• **WORK ITEM**:
Looking through the data, please report how many lines contain the string "center", giving nothing but the number.
··· SOURCE DATA ···
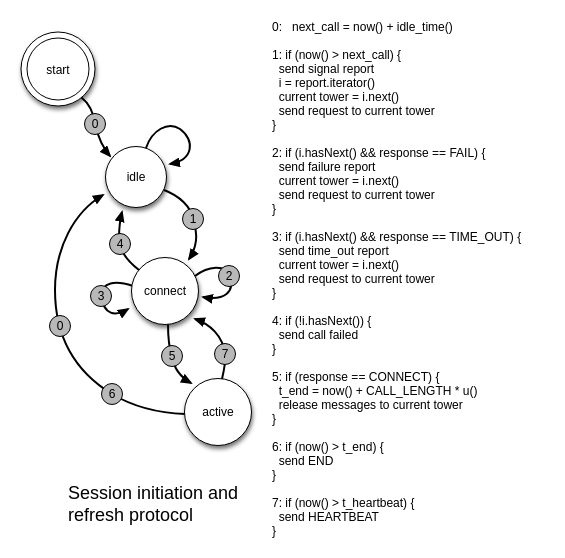
<!DOCTYPE html>
<html lang="en">
<head>
<meta charset="utf-8">
<title>Session initiation and refresh protocol</title>
<style>
:root {
  --paper: #fff;
  --ink: #000;
  --badge: #b8b8b8;
  --shadow: rgba(0, 0, 0, .55);
}
* { box-sizing: border-box; margin: 0; }
body {
  width: 565px;
  height: 558px;
  overflow: hidden;
  background: var(--paper);
  color: var(--ink);
  font: 12px/14px "Liberation Sans", Arial, sans-serif;
}
.sheet {
  display: grid;
  grid-template-columns: 272px 1fr;
  width: 565px;
  height: 558px;
}
.diagram { position: relative; }
.edges { position: absolute; inset: 0; }
.edges path { fill: none; stroke: var(--ink); stroke-width: 2; marker-end: url(#arrow); }
.edges marker path { fill: var(--ink); stroke: none; marker-end: none; }
.state, .badge {
  position: absolute;
  left: var(--x);
  top: var(--y);
  width: var(--d);
  height: var(--d);
  transform: translate(-50%, -50%);
  display: flex;
  align-items: center;
  justify-content: center;
  border: 1px solid var(--ink);
  border-radius: 50%;
}
.state { background: var(--paper); box-shadow: 1px 3px 4px var(--shadow); }
.state.initial::after {
  content: "";
  position: absolute;
  inset: 5px;
  border: 1px solid var(--ink);
  border-radius: 50%;
}
.badge { --d: 22px; background: var(--badge); }
h1 {
  position: absolute;
  left: 68px;
  top: 482px;
  font-size: 18px;
  line-height: 22px;
  font-weight: 400;
  white-space: nowrap;
}
.rules { display: flex; flex-direction: column; gap: 14px; padding-top: 20px; }
.rules pre { font: inherit; }
</style>
</head>
<body>
<main class="sheet">
  <section class="diagram">
    <svg class="edges" width="272" height="558" viewBox="0 0 272 558" aria-hidden="true">
      <defs>
        <marker id="arrow" markerUnits="userSpaceOnUse" markerWidth="12" markerHeight="10" refX="10" refY="5" orient="auto">
          <path d="M0 0L12 5L0 10Z"/>
        </marker>
      </defs>
      <path d="M81 97C91 105 94 115 95 124C98 137 103 148 110 156"/>
      <path d="M146 148C152 130 168 121 180 129C195 140 194 160 170 164"/>
      <path d="M164 190C180 196 191 207 193 219C199 236 196 249 189 259"/>
      <path d="M139 270C126 260 119 250 119 238C119 228 120 220 122 212"/>
      <path d="M133 286C115 280 102 282 101 296C104 315 115 317 128 309"/>
      <path d="M195 276C208 266 226 264 229 276C236 292 224 301 203 297"/>
      <path d="M168 324C168 338 169 348 172 356C174 370 182 378 191 383"/>
      <path d="M222 379C225 366 226 360 225 354C223 336 210 324 195 319"/>
      <path d="M185 414C158 413 132 406 112 394C76 372 55 338 55 290C55 248 74 212 103 195"/>
    </svg>

    <div class="state initial" style="--x:58px;--y:69px;--d:75px">start</div>
    <div class="state" style="--x:136px;--y:177px;--d:62px">idle</div>
    <div class="state" style="--x:165px;--y:291px;--d:68px">connect</div>
    <div class="state" style="--x:218px;--y:412px;--d:68px">active</div>

    <span class="badge" style="--x:95px;--y:124px">0</span>
    <span class="badge" style="--x:193px;--y:219px">1</span>
    <span class="badge" style="--x:229px;--y:276px">2</span>
    <span class="badge" style="--x:101px;--y:296px">3</span>
    <span class="badge" style="--x:120px;--y:244px">4</span>
    <span class="badge" style="--x:172px;--y:356px">5</span>
    <span class="badge" style="--x:112px;--y:394px">6</span>
    <span class="badge" style="--x:225px;--y:354px">7</span>
    <span class="badge" style="--x:60px;--y:326px">0</span>

    <h1>Session initiation and<br>refresh protocol</h1>
  </section>

  <section class="rules">
<pre>0:   next_call = now() + idle_time()</pre>
<pre>1: if (now() &gt; next_call) {
  send signal report
  i = report.iterator()
  current tower = i.next()
  send request to current tower
}</pre>
<pre>2: if (i.hasNext() &amp;&amp; response == FAIL) {
  send failure report
  current tower = i.next()
  send request to current tower
}</pre>
<pre>3: if (i.hasNext() &amp;&amp; response == TIME_OUT) {
  send time_out report
  current tower = i.next()
  send request to current tower
}</pre>
<pre>4: if (!i.hasNext()) {
  send call failed
}</pre>
<pre>5: if (response == CONNECT) {
  t_end = now() + CALL_LENGTH * u()
  release messages to current tower
}</pre>
<pre>6: if (now() &gt; t_end) {
  send END
}</pre>
<pre>7: if (now() &gt; t_heartbeat) {
  send HEARTBEAT
}</pre>
  </section>
</main>
</body>
</html>
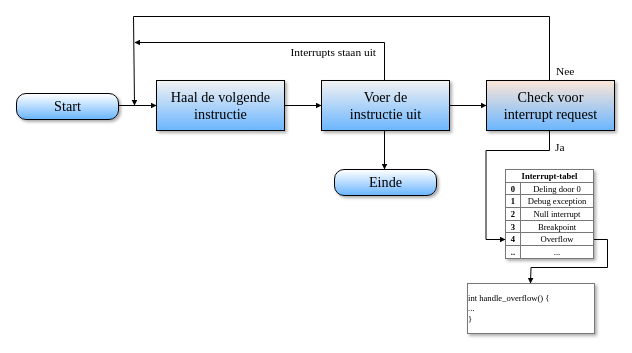
<!DOCTYPE html>
<html lang="nl">
<head>
<meta charset="utf-8">
<title>Interruptcyclus</title>
<style>
:root {
  --ink: #000;
  --paper: #fff;
  --blue: #6cb6ff;
  --mist: #f2f2f2;
  --peach: #fbe6d8;
  --rule: #777;
  --shadow: 2px 2px 3px rgba(0, 0, 0, .32);
}
* { box-sizing: border-box; margin: 0; padding: 0; }
html, body { width: 632px; height: 353px; overflow: hidden; background: var(--paper); }
.flowchart {
  position: relative; width: 632px; height: 353px; overflow: hidden;
  color: var(--ink); font-family: "Liberation Serif", "Noto Serif", serif;
}
.connectors { position: absolute; left: 0; top: 0; }
.node {
  position: absolute; display: flex; align-items: center; justify-content: center;
  border: 1px solid var(--ink); box-shadow: var(--shadow);
  font-size: 14.2px; line-height: 17px; text-align: center; white-space: nowrap;
}
.terminal {
  width: 103px; height: 27px; border-radius: 10px;
  background: linear-gradient(var(--paper), var(--blue));
}
.step { width: 129px; height: 51px; background: linear-gradient(var(--mist), var(--blue)); }
.start { left: 16px; top: 93px; }
.end { left: 334px; top: 169px; }
.fetch { left: 156px; top: 80px; }
.execute { left: 321px; top: 80px; }
.check { left: 486px; top: 80px; background: linear-gradient(var(--peach), var(--blue)); }
.label { position: absolute; font-size: 11.4px; line-height: 14px; white-space: nowrap; }
.label-off { right: 256px; top: 45px; }
.label-no { left: 556px; top: 64px; }
.label-yes { left: 555px; top: 140px; }
.vectors {
  position: absolute; left: 505px; top: 169px; width: 89px; height: 89px;
  border-collapse: collapse; table-layout: fixed; background: var(--paper);
  box-shadow: var(--shadow); font-size: 8.6px; line-height: 10px; text-align: center;
}
.vectors th, .vectors td { border: 1px solid var(--rule); height: 12.7px; white-space: nowrap; }
.vectors .number { width: 15px; }
.handler {
  position: absolute; left: 467px; top: 283px; width: 128px; height: 51px;
  display: flex; align-items: center; border: 1px solid var(--rule);
  background: var(--paper); box-shadow: var(--shadow);
  font: 8.6px/10.5px "Liberation Serif", "Noto Serif", serif; white-space: pre;
}
</style>
</head>
<body>
<main class="flowchart">
  <svg class="connectors" width="632" height="353" viewBox="0 0 632 353" aria-hidden="true">
    <defs>
      <marker id="arrow" markerUnits="userSpaceOnUse" markerWidth="6" markerHeight="6" refX="5" refY="3" orient="auto">
        <polygon points="0,0.2 5.5,3 0,5.8"/>
      </marker>
    </defs>
    <g fill="none" stroke="#000" stroke-width="1" marker-end="url(#arrow)">
      <path marker-end="url(#arrow)" d="M118 105.5H156"/>
      <path marker-end="url(#arrow)" d="M284 105.5H321"/>
      <path marker-end="url(#arrow)" d="M449 105.5H486"/>
      <path marker-end="url(#arrow)" d="M384.5 131V169"/>
      <path marker-end="url(#arrow)" d="M384.5 80V42.5H135"/>
      <path marker-end="url(#arrow)" d="M549.5 80V16.5H133.5L134.5 105"/>
      <path marker-end="url(#arrow)" d="M549.5 131V150.5H486V239.5H505"/>
      <path marker-end="url(#arrow)" d="M594 239.5H607.5V267.5H531L530.5 283"/>
    </g>
  </svg>

  <div class="node terminal start">Start</div>
  <div class="node step fetch">Haal de volgende<br>instructie</div>
  <div class="node step execute">Voer de<br>instructie uit</div>
  <div class="node step check">Check voor<br>interrupt request</div>
  <div class="node terminal end">Einde</div>

  <span class="label label-off">Interrupts staan uit</span>
  <span class="label label-no">Nee</span>
  <span class="label label-yes">Ja</span>

  <table class="vectors">
    <colgroup><col class="number"><col></colgroup>
    <thead><tr><th colspan="2">Interrupt-tabel</th></tr></thead>
    <tbody>
      <tr><th>0</th><td>Deling door 0</td></tr>
      <tr><th>1</th><td>Debug exception</td></tr>
      <tr><th>2</th><td>Null interrupt</td></tr>
      <tr><th>3</th><td>Breakpoint</td></tr>
      <tr><th>4</th><td>Overflow</td></tr>
      <tr><th>..</th><td>...</td></tr>
    </tbody>
  </table>

  <pre class="handler">int handle_overflow() {
...
}</pre>
</main>
</body>
</html>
···
• **TASK RESULT**:
6